Pointed towards Newspapers: an industry in crisis, which opens: ‘Newspapers are dead but it will take a while for the body to cool down.’
“It’s unofficially official: news print is dead. Behind closed doors, web editors are united in their predictions of doom.
“These particular closed doors were at Cambridge-MIT Institute’s digital technologies project last Friday, where the big guns of British and US media were discussing the future of online news.”
Some juicy quotes:
The resistance to change ‘borders on pathological’, according to one news rep. The news industry is in ‘profound denial’ about the crisis. Another admitted the industry is completely out of touch with consumer expectations of online news.
To make things worse, the industry’s executives still don’t understand what the web is for: “So it doesn’t make money, and it’s not a back up for the newspaper?”
Hmm, it’s hard for the papers. After all, you think you’ve got the model working, then something new comes along. You set up a really good webpage. Then people want to do comments on it. Oh all right. Then you do a blog, and people want to do comments on it. (See this Guardian Online blog post to see the problems that brings.) Then people want blogs. Then podcasts.
With all these things, are they passing fads or real innovations destined to be ingrained into our daily lives? And is the right reaction really just to roll over to them?
Take a topic like the excellent Jamie’s School Dinners TV series. At the Guardian, Felicity Lawrence (the consumer affairs editor) has written a terrific series of articles exposing how the food industry really works. (As soon as you do any journalism in this area, you find that it’s a real sausage factory – you’re less eager to sample the output once you know how it’s made.)

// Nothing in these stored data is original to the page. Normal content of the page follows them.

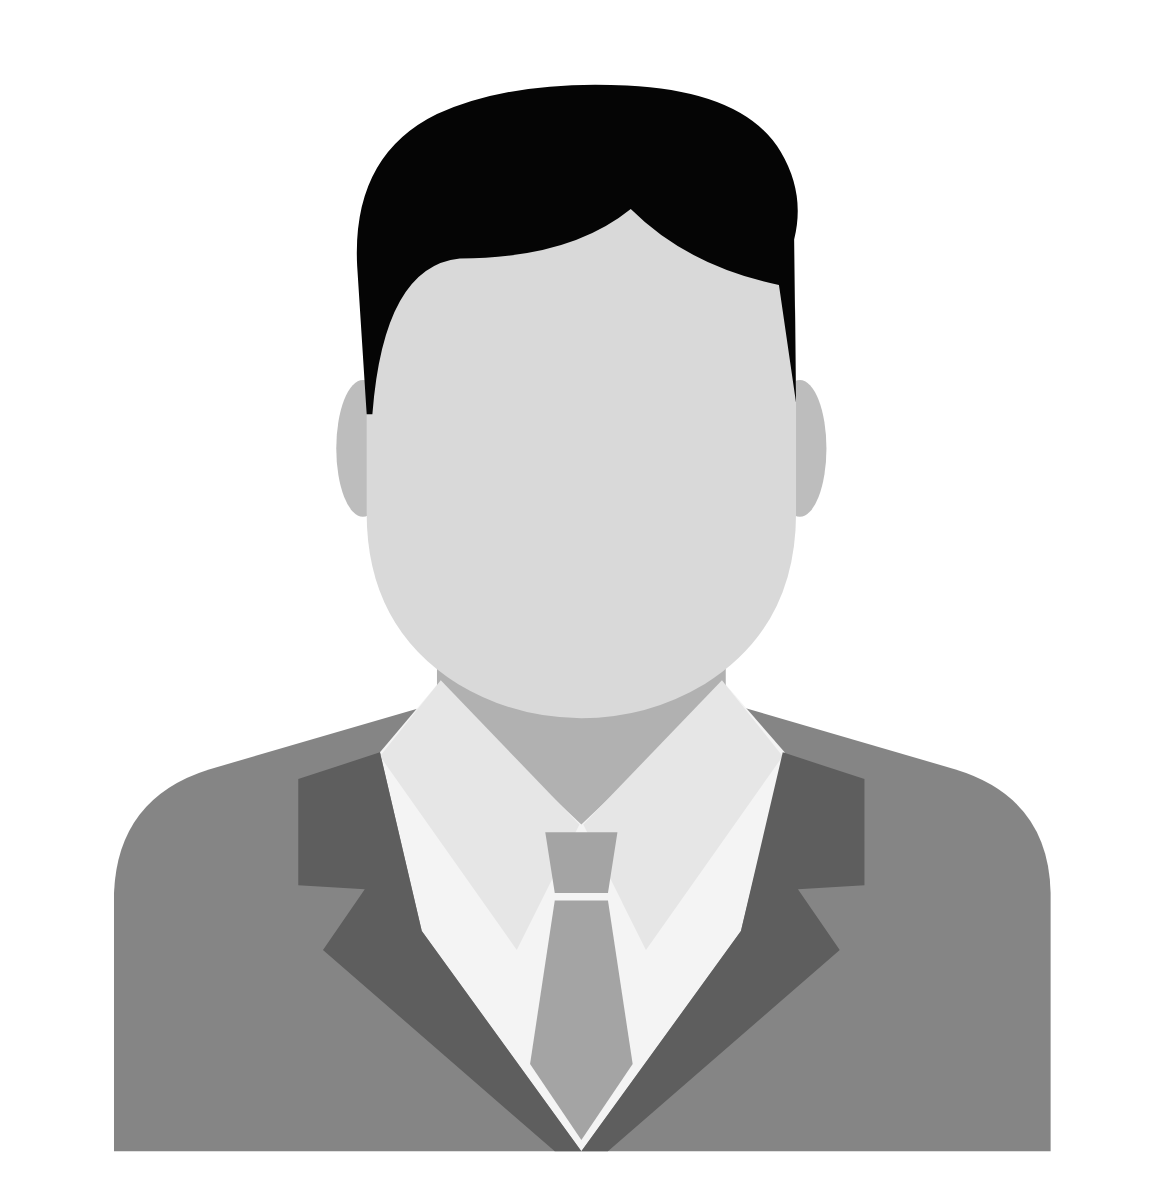
<!DOCTYPE html>
<html lang="en">
<head>
<meta charset="utf-8">
<title>Profile Avatar</title>
<style>
  :root {
    --background: #ffffff;
    --hair: #050505;
    --face: #d9d9d9;
    --ear: #bdbdbd;
    --neck: #b1b1b1;
    --shirt: #f4f4f4;
    --collar: #e6e6e6;
    --tie: #a4a4a4;
    --jacket: #858585;
    --lapel: #5e5e5e;
  }
  html, body {
    margin: 0;
    padding: 0;
    width: 1165px;
    height: 1200px;
    overflow: hidden;
    background: var(--background);
  }
  .avatar {
    display: block;
    width: 1165px;
    height: 1200px;
  }
  .jacket { fill: var(--jacket); }
  .lapel { fill: var(--lapel); }
  .shirt { fill: var(--shirt); }
  .collar { fill: var(--collar); }
  .tie { fill: var(--tie); }
  .neck { fill: var(--neck); }
  .ear { fill: var(--ear); }
  .face { fill: var(--face); }
  .hair { fill: var(--hair); }
</style>
</head>
<body>
<svg class="avatar" viewBox="0 0 613.2 631.6" role="img" aria-label="Generic male profile avatar in a suit and tie">
  <defs>
    <path id="lapel-side" d="M200,396 L157,410 L157,466 L192,468 L170,500 L292,606 L306,606 L222,490 Z"/>
    <path id="collar-side" d="M232,358 L305,434 L272,500 L200,398 Z"/>
    <ellipse id="ear-side" cx="191" cy="236" rx="14" ry="36"/>
  </defs>

  <g class="body">
    <path class="jacket" d="M60,606 L60,470 Q62,420 110,405 L230,370 L383,370 L503,405 Q552,420 553,470 L553,606 Z"/>
    <path class="shirt" d="M200,396 L232,358 L380,358 L413,396 L390,490 L306,606 L222,490 Z"/>
    <path class="neck" d="M230,290 L382,290 L382,362 L306,434 L230,362 Z"/>
    <use href="#collar-side" class="collar"/>
    <use href="#collar-side" class="collar" transform="translate(612,0) scale(-1,1)"/>
    <path class="tie" d="M287,438 L325,438 L320,470 L292,470 Z"/>
    <path class="tie" d="M292,474 L320,474 L333,560 L306,600 L279,560 Z"/>
    <use href="#lapel-side" class="lapel"/>
    <use href="#lapel-side" class="lapel" transform="translate(612,0) scale(-1,1)"/>
  </g>

  <g class="head">
    <use href="#ear-side" class="ear"/>
    <use href="#ear-side" class="ear" transform="translate(612,0) scale(-1,1)"/>
    <path class="face" d="M193,170 Q193,100 306,100 Q419,100 419,170 L419,270 Q419,330 371,360 Q341,378 306,378 Q271,378 241,360 Q193,330 193,270 Z"/>
    <path class="hair" d="M193,218 L188,140 Q185,82 230,60 Q270,42 330,45 Q392,48 411,80 Q424,102 418,126 L419,212 L410,150 Q362,140 332,110 Q300,136 242,136 Q202,140 196,218 Z"/>
  </g>
</svg>
</body>
</html>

Question: how should the web showcase those stories? What’s the best way? Should they be adjuncts? Can you form anything around them, or should it be for online activism, where newspapers stand aside? That’s the sort of problem newspapers face.